For heating options, it has a 250 W and a 150 W setting. These come in at 853 BTU/HR and 511 BTU/HR respectively.
Now, these numbers might seem rather low, but you need to remember the goal of this device is only to heat you, not the whole area. This is also an electric heater, so you’ll need to have somewhere to plug it in or you will have to be cold.
- Extremely lightweight
- Compact and ideal to take anywhere
- Only good on very small spaces
- Won’t give out much heat, it’s really small
Related: The Coleman Twid LED Lantern is another good lantern to take with you on camping trips. Whether you are sleeping indoors with the heater on, or outdoors, the lantern will help you move around at night.

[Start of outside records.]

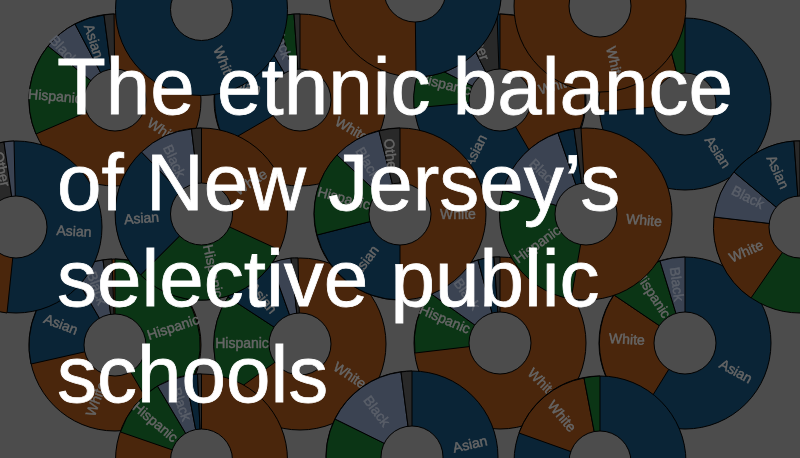
<!DOCTYPE html>
<html lang="en">
<head>
<meta charset="utf-8">
<title>The ethnic balance of New Jersey’s selective public schools</title>
<style>
:root {
  --ground: #4c4c4c;
  --asian: #0a2436;
  --white: #4a260c;
  --hispanic: #0b3515;
  --black: #3b4352;
  --other: #292929;
  --label: #666;
  --label-dim: #5a5f69;
  --line: #000;
  --title: #fff;
}
* { box-sizing: border-box; margin: 0; }
html, body { width: 800px; height: 458px; overflow: hidden; }
.cover {
  position: relative;
  width: 800px;
  height: 458px;
  overflow: hidden;
  background: var(--ground);
}
.charts { position: absolute; inset: 0; display: block; }
.charts path, .charts circle { stroke: var(--line); stroke-width: 1; }
.asian { fill: var(--asian); }
.white { fill: var(--white); }
.hispanic { fill: var(--hispanic); }
.black { fill: var(--black); }
.other { fill: var(--other); }
.hole { fill: var(--ground); }
.charts text {
  fill: var(--label);
  stroke: var(--label);
  stroke-width: 0.5;
  font: 14px "Liberation Sans", Arial, sans-serif;
  text-anchor: middle;
  dominant-baseline: central;
}
.charts .dim { fill: var(--label-dim); stroke: var(--label-dim); }
.title {
  position: relative;
  padding: 39px 0 0 57px;
  color: var(--title);
  font: 400 80px/96px "Liberation Sans", Helvetica, Arial, sans-serif;
  -webkit-text-stroke: 0.8px var(--title);
  white-space: nowrap;
}
.title span { display: block; }
</style>
</head>
<body>
<main class="cover">
<svg class="charts" width="800" height="458" viewBox="0 0 800 458" aria-hidden="true">
  <defs>
    <circle id="ring" r="86"/>
    <circle id="hole" class="hole" r="31"/>
  </defs>

  <!-- Back rows -->
  <g transform="translate(115 100)">
    <use href="#ring" class="white"/>
    <path class="hispanic" d="M0 0L-79 34A86 86 0 0 1-67-54Z"/>
    <path class="black" d="M0 0L-67-54A86 86 0 0 1-40-76Z"/>
    <path class="asian" d="M0 0L-40-76A86 86 0 0 1-11-85Z"/>
    <path class="other" d="M0 0L-11-85A86 86 0 0 1-1-86Z"/>
    <use href="#hole"/>
    <text transform="translate(-60 -4) rotate(5)">Hispanic</text>
    <text class="dim" transform="translate(-51 -50) rotate(48)">Black</text>
    <text transform="translate(-21 -59) rotate(72)">Asian</text>
    <text transform="translate(49 31) rotate(33)">White</text>
  </g>
  <g transform="translate(300 100)">
    <use href="#ring" class="white"/>
    <path class="asian" d="M0 0L-74 43A86 86 0 0 1-43-74Z"/>
    <path class="black" d="M0 0L-43-74A86 86 0 0 1-22-83Z"/>
    <path class="hispanic" d="M0 0L-22-83A86 86 0 0 1-6-86Z"/>
    <path class="other" d="M0 0L-6-86A86 86 0 0 1 0-86Z"/>
    <use href="#hole"/>
    <text transform="translate(-56 -15) rotate(15)">Asian</text>
    <text class="dim" transform="translate(-18 -58) rotate(72)">Black</text>
    <text transform="translate(52 29) rotate(30)">White</text>
  </g>
  <g transform="translate(500 100)">
    <use href="#ring" class="asian"/>
    <path class="white" d="M0 0L0-86A86 86 0 0 1 43 74Z"/>
    <path class="hispanic" d="M0 0L-86 8A86 86 0 0 1-77-39Z"/>
    <path class="black" d="M0 0L-77-39A86 86 0 0 1-39-77Z"/>
    <path class="other" d="M0 0L-39-77A86 86 0 0 1-3-86Z"/>
    <use href="#hole"/>
    <text transform="translate(-25 51) rotate(-63)">Asian</text>
    <text transform="translate(-55 -16) rotate(14)">Hispanic</text>
    <text transform="translate(-20 -57) rotate(72)">Other</text>
    <text transform="translate(56 -15) rotate(-15)">White</text>
  </g>
  <g transform="translate(685 104)">
    <use href="#ring" class="asian"/>
    <path class="white" d="M0 0L-86 8A86 86 0 0 1-22-83Z"/>
    <path class="hispanic" d="M0 0L-22-83A86 86 0 0 1 0-86Z"/>
    <use href="#hole"/>
    <text transform="translate(33 48) rotate(57)">Asian</text>
  </g>
  <g transform="translate(115 345)">
    <use href="#ring" class="white"/>
    <path class="hispanic" d="M0 0L0-86A86 86 0 0 1 43 74Z"/>
    <path class="asian" d="M0 0L-84 19A86 86 0 0 1-43-74Z"/>
    <path class="black" d="M0 0L-43-74A86 86 0 0 1-12-85Z"/>
    <path class="other" d="M0 0L-12-85A86 86 0 0 1-3-86Z"/>
    <use href="#hole"/>
    <text transform="translate(-54 -21) rotate(21)">Asian</text>
    <text transform="translate(58 -18) rotate(-18)">Hispanic</text>
    <text transform="translate(-19 54) rotate(-70)">White</text>
    <text class="dim" transform="translate(-18 -57) rotate(70)">Black</text>
  </g>
  <g transform="translate(300 344)">
    <use href="#ring" class="white"/>
    <path class="hispanic" d="M0 0L-70 51A86 86 0 0 1-72-47Z"/>
    <path class="asian" d="M0 0L-72-47A86 86 0 0 1-29-81Z"/>
    <path class="black" d="M0 0L-29-81A86 86 0 0 1-9-86Z"/>
    <path class="other" d="M0 0L-9-86A86 86 0 0 1-2-86Z"/>
    <use href="#hole"/>
    <text transform="translate(-58 -1)">Hispanic</text>
    <text transform="translate(-37 -46) rotate(50)">Asian</text>
    <text transform="translate(50 31) rotate(34)">White</text>
  </g>
  <g transform="translate(500 343)">
    <use href="#ring" class="white"/>
    <path class="hispanic" d="M0 0L-85 10A86 86 0 0 1-70-50Z"/>
    <path class="black" d="M0 0L-70-50A86 86 0 0 1-22-83Z"/>
    <path class="asian" d="M0 0L-22-83A86 86 0 0 1-6-86Z"/>
    <path class="other" d="M0 0L-6-86A86 86 0 0 1 0-86Z"/>
    <use href="#hole"/>
    <text transform="translate(-55 -24) rotate(23)">Hispanic</text>
    <text class="dim" transform="translate(-33 -49) rotate(55)">Black</text>
    <text transform="translate(43 40) rotate(45)">White</text>
  </g>
  <g transform="translate(685 343)">
    <use href="#ring" class="asian"/>
    <path class="white" d="M0 0L-45 73A86 86 0 0 1-71-48Z"/>
    <path class="hispanic" d="M0 0L-71-48A86 86 0 0 1-25-82Z"/>
    <path class="black" d="M0 0L-25-82A86 86 0 0 1 0-86Z"/>
    <use href="#hole"/>
    <text transform="translate(51 28) rotate(29)">Asian</text>
    <text transform="translate(-58 -4) rotate(3)">White</text>
    <text transform="translate(-32 -49) rotate(57)">Hispanic</text>
    <text class="dim" transform="translate(-8 -59) rotate(82)">Black</text>
  </g>

  <!-- Front rows -->
  <g transform="translate(201.5 9.5)">
    <use href="#ring" class="asian"/>
    <use href="#hole"/>
    <text transform="translate(23 54) rotate(67)">White</text>
  </g>
  <g transform="translate(415 -9)">
    <use href="#ring" class="white"/>
    <path class="asian" d="M0 0L0-86A86 86 0 0 1 1 86Z"/>
    <use href="#hole"/>
  </g>
  <g transform="translate(600 6)">
    <use href="#ring" class="white"/>
    <use href="#hole"/>
    <text transform="translate(15 58) rotate(77)">White</text>
  </g>
  <g transform="translate(16 227)">
    <use href="#ring" class="asian"/>
    <path class="white" d="M0 0L-9 86A86 86 0 0 1-55-66Z"/>
    <path class="other" d="M0 0L-55-66A86 86 0 0 1-12-85Z"/>
    <path class="black" d="M0 0L-12-85A86 86 0 0 1-2-86Z"/>
    <use href="#hole"/>
    <text transform="translate(58 4) rotate(3)">Asian</text>
    <text transform="translate(-14 -58) rotate(77)">Other</text>
  </g>
  <g transform="translate(201.5 214)">
    <use href="#ring" class="white"/>
    <path class="hispanic" d="M0 0L78 36A86 86 0 0 1-61 61Z"/>
    <path class="asian" d="M0 0L-61 61A86 86 0 0 1-60-62Z"/>
    <path class="black" d="M0 0L-60-62A86 86 0 0 1-10-85Z"/>
    <path class="other" d="M0 0L-10-85A86 86 0 0 1 0-86Z"/>
    <use href="#hole"/>
    <text transform="translate(-60 4) rotate(-4)">Asian</text>
    <text transform="translate(12 57) rotate(78)">Hispanic</text>
    <text class="dim" transform="translate(-27 -53) rotate(65)">Black</text>
    <text transform="translate(49 -32) rotate(-33)">White</text>
  </g>
  <g transform="translate(400 214)">
    <use href="#ring" class="white"/>
    <path class="asian" d="M0 0L0 86A86 86 0 0 1-83 21Z"/>
    <path class="hispanic" d="M0 0L-83 21A86 86 0 0 1-63-59Z"/>
    <path class="black" d="M0 0L-63-59A86 86 0 0 1-21-83Z"/>
    <path class="other" d="M0 0L-21-83A86 86 0 0 1 0-86Z"/>
    <use href="#hole"/>
    <text transform="translate(58 0)">White</text>
    <text transform="translate(-35 47) rotate(-53)">Asian</text>
    <text transform="translate(-56 -16) rotate(15)">Hispanic</text>
    <text class="dim" transform="translate(-32 -51) rotate(60)">Black</text>
    <text transform="translate(-9 -58) rotate(83)">Other</text>
  </g>
  <g transform="translate(586 214)">
    <use href="#ring" class="white"/>
    <path class="hispanic" d="M0 0L-15 85A86 86 0 0 1-83-24Z"/>
    <path class="black" d="M0 0L-83-24A86 86 0 0 1-28-81Z"/>
    <path class="asian" d="M0 0L-28-81A86 86 0 0 1-12-85Z"/>
    <path class="other" d="M0 0L-12-85A86 86 0 0 1-5-86Z"/>
    <use href="#hole"/>
    <text transform="translate(58 6) rotate(5)">White</text>
    <text transform="translate(-49 30) rotate(-36)">Hispanic</text>
    <text class="dim" transform="translate(-42 -41) rotate(44)">Black</text>
  </g>
  <g transform="translate(800 227)">
    <use href="#ring" class="hispanic"/>
    <path class="white" d="M0 0L-49 71A86 86 0 0 1-86-10Z"/>
    <path class="black" d="M0 0L-86-10A86 86 0 0 1-66-55Z"/>
    <path class="asian" d="M0 0L-66-55A86 86 0 0 1-6-86Z"/>
    <path class="other" d="M0 0L-6-86A86 86 0 0 1 0-86Z"/>
    <use href="#hole"/>
    <text transform="translate(-54 24) rotate(-24)">White</text>
    <text class="dim" transform="translate(-52 -30) rotate(27)">Black</text>
    <text transform="translate(-22 -55) rotate(66)">Asian</text>
  </g>
  <g transform="translate(201.5 460)">
    <use href="#ring" class="white"/>
    <path class="hispanic" d="M0 0L-81-28A86 86 0 0 1-44-74Z"/>
    <path class="black" d="M0 0L-44-74A86 86 0 0 1-16-84Z"/>
    <path class="asian" d="M0 0L-16-84A86 86 0 0 1-4-86Z"/>
    <path class="other" d="M0 0L-4-86A86 86 0 0 1 0-86Z"/>
    <use href="#hole"/>
    <text transform="translate(-46 -38) rotate(40)">Hispanic</text>
    <text class="dim" transform="translate(-20 -56) rotate(70)">Black</text>
  </g>
  <g transform="translate(412 457)">
    <use href="#ring" class="asian"/>
    <path class="hispanic" d="M0 0L-85 12A86 86 0 0 1-77-38Z"/>
    <path class="black" d="M0 0L-77-38A86 86 0 0 1-11-85Z"/>
    <path class="other" d="M0 0L-11-85A86 86 0 0 1 0-86Z"/>
    <use href="#hole"/>
    <text transform="translate(58 -13) rotate(-13)">Asian</text>
    <text class="dim" transform="translate(-35 -46) rotate(53)">Black</text>
  </g>
  <g transform="translate(600 462)">
    <use href="#ring" class="asian"/>
    <path class="white" d="M0 0L-81-29A86 86 0 0 1-16-84Z"/>
    <path class="hispanic" d="M0 0L-16-84A86 86 0 0 1 0-86Z"/>
    <use href="#hole"/>
    <text transform="translate(-38 -46) rotate(50)">White</text>
  </g>
</svg>

<h1 class="title">
  <span>The ethnic balance</span>
  <span>of New Jersey’s</span>
  <span>selective public</span>
  <span>schools</span>
</h1>
</main>
</body>
</html>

Used properly according to the manufacturer’s guidelines a portable camping heater can be a great addition to your camping gear. Don’t think that these should just be a winter camping equipment either. There are plenty of cold nights during the springs and the fall, that such a device would be a grand way to take the edge off the cold.
Remember when you are making your selection consider your style of camping, your gear and what your goals are for a new device. The first and perhaps most important thing to consider is how will you power this device? Some of the choices in our list can run off a canister of fuel, others will need to be plugged in.
This may very well drive you to quickly narrow the choices for you. If you look through and make a list of the features that are important to you and which are merely nice to haves, it will make your selection a lot easier.
And once you have made that selection we’d love to hear which one you picked. Tell us in the comments below. And if you have that one friend that can never seem to be warm enough while camping, go ahead and share this article out to them.